→ **Data to use**:
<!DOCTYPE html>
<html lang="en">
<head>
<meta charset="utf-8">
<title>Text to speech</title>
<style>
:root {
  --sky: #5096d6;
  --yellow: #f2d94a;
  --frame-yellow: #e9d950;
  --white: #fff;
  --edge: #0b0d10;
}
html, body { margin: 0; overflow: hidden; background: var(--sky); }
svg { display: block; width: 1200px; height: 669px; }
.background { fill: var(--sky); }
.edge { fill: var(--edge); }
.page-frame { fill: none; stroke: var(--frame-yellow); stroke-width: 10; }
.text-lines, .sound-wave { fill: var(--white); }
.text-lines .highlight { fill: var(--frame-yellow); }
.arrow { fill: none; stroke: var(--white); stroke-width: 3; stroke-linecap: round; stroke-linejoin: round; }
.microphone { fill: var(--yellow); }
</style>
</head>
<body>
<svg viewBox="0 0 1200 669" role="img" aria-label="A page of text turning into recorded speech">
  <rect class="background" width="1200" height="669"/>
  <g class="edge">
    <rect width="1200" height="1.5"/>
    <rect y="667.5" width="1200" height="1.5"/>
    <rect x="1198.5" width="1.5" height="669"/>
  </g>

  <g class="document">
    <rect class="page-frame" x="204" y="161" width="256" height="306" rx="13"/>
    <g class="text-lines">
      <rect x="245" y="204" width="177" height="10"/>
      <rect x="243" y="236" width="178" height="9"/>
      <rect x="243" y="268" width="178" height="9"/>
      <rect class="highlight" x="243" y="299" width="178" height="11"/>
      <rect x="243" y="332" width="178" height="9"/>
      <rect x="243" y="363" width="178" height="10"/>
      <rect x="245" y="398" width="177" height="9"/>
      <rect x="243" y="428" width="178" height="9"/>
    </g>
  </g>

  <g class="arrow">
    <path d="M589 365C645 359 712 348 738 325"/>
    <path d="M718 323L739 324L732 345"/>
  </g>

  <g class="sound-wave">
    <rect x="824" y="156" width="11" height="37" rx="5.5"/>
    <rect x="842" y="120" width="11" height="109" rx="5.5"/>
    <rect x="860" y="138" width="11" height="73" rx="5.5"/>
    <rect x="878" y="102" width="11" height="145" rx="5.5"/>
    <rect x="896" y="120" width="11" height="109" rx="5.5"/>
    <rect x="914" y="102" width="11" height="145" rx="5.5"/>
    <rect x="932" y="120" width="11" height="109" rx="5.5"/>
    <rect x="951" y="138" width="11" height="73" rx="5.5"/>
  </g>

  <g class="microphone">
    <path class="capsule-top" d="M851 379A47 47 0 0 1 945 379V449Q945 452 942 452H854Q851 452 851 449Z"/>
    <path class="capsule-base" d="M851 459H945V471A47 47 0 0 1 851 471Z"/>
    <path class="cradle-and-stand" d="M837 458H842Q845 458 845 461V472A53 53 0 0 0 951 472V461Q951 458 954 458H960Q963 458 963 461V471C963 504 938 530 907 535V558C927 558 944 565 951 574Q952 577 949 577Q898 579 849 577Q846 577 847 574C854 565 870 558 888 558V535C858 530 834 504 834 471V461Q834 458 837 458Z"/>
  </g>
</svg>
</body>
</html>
--
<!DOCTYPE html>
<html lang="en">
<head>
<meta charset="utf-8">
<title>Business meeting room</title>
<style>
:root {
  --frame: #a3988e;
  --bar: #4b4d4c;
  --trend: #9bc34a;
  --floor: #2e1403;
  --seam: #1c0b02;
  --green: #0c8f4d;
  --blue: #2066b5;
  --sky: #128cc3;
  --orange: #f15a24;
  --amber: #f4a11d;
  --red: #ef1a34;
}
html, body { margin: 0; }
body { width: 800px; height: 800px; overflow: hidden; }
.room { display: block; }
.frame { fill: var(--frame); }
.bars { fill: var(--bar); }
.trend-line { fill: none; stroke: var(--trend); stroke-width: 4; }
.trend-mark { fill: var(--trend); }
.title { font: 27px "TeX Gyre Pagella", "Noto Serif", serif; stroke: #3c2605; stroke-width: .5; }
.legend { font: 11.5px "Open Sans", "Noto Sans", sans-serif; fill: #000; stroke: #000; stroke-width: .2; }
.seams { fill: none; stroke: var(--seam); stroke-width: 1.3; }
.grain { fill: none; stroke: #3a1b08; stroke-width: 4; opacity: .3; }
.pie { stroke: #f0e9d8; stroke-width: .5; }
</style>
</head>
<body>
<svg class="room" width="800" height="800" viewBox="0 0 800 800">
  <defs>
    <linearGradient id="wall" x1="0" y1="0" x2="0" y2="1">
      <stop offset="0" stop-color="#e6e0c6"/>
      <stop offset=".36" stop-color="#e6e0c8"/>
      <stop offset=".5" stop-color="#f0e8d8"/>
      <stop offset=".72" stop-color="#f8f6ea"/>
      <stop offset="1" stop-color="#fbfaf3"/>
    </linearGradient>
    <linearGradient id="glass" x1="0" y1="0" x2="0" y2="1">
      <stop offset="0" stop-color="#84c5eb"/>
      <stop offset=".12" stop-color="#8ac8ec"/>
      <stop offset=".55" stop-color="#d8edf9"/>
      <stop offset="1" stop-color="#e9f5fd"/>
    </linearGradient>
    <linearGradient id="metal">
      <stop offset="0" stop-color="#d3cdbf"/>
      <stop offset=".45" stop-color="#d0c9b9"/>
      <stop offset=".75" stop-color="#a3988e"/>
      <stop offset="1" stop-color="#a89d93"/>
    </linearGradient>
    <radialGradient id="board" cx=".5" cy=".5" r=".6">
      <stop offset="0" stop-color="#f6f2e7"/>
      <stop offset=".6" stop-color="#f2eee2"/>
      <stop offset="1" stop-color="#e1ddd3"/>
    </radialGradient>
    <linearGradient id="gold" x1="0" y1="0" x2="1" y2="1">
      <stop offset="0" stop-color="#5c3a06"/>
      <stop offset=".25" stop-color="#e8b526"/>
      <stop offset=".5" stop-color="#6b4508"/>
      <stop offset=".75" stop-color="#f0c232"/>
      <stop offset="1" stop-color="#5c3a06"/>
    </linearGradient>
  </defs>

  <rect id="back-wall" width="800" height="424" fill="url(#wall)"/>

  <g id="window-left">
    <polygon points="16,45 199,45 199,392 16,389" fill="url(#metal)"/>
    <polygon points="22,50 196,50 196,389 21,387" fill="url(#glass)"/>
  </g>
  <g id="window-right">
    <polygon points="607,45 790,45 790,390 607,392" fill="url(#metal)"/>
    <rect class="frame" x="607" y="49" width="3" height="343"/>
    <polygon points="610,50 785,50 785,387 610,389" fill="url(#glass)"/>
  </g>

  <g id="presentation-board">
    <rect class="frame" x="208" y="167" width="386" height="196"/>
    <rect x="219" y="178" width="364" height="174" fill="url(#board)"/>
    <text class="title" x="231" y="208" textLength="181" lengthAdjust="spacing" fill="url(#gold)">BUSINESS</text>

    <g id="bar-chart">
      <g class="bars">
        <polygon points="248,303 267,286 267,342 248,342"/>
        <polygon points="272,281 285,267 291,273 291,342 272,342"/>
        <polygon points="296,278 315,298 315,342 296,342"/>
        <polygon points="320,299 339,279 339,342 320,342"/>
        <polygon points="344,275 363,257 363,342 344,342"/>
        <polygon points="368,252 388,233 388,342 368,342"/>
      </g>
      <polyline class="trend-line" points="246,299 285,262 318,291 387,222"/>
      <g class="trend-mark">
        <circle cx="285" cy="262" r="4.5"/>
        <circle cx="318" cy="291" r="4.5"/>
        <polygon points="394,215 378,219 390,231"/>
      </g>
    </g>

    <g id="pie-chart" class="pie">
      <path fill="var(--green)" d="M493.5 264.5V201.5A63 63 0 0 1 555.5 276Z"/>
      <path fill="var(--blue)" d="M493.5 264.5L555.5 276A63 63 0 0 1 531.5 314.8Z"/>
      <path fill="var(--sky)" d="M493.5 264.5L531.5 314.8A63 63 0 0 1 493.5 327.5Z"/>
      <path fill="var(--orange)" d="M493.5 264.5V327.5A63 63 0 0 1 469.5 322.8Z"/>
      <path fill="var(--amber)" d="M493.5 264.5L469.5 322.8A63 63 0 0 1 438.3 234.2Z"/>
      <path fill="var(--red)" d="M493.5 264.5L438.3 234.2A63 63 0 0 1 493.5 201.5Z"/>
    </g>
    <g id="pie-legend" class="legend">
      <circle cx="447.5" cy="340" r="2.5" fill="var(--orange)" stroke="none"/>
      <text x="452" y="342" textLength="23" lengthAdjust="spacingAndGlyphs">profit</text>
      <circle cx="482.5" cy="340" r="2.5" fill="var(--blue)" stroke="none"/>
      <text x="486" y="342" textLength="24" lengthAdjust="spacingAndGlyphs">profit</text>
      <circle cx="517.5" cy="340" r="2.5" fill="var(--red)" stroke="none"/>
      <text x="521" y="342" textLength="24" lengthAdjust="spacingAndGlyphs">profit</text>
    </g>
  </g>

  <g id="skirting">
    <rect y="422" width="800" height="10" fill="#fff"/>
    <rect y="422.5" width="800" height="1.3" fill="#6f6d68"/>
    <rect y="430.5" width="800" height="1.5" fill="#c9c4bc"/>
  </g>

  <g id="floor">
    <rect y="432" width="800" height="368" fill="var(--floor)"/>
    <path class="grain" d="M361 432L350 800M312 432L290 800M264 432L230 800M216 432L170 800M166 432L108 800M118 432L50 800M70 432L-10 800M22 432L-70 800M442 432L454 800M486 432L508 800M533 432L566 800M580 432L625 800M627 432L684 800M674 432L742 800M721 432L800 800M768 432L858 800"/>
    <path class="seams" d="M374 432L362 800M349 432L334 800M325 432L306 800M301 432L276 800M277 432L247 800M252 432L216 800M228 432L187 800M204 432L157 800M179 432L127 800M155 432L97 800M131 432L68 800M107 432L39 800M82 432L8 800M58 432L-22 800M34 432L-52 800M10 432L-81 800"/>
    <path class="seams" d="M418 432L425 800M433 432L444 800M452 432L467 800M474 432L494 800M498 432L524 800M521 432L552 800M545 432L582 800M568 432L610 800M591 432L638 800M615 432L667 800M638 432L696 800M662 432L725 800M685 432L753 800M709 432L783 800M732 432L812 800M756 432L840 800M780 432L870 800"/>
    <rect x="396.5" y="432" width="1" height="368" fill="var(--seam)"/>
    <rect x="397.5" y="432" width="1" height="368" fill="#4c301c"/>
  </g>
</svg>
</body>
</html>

→ **Problem to solve**: How many lines in the data contain the string "body"? Respond with the number only.

→ **Result of the task**: 7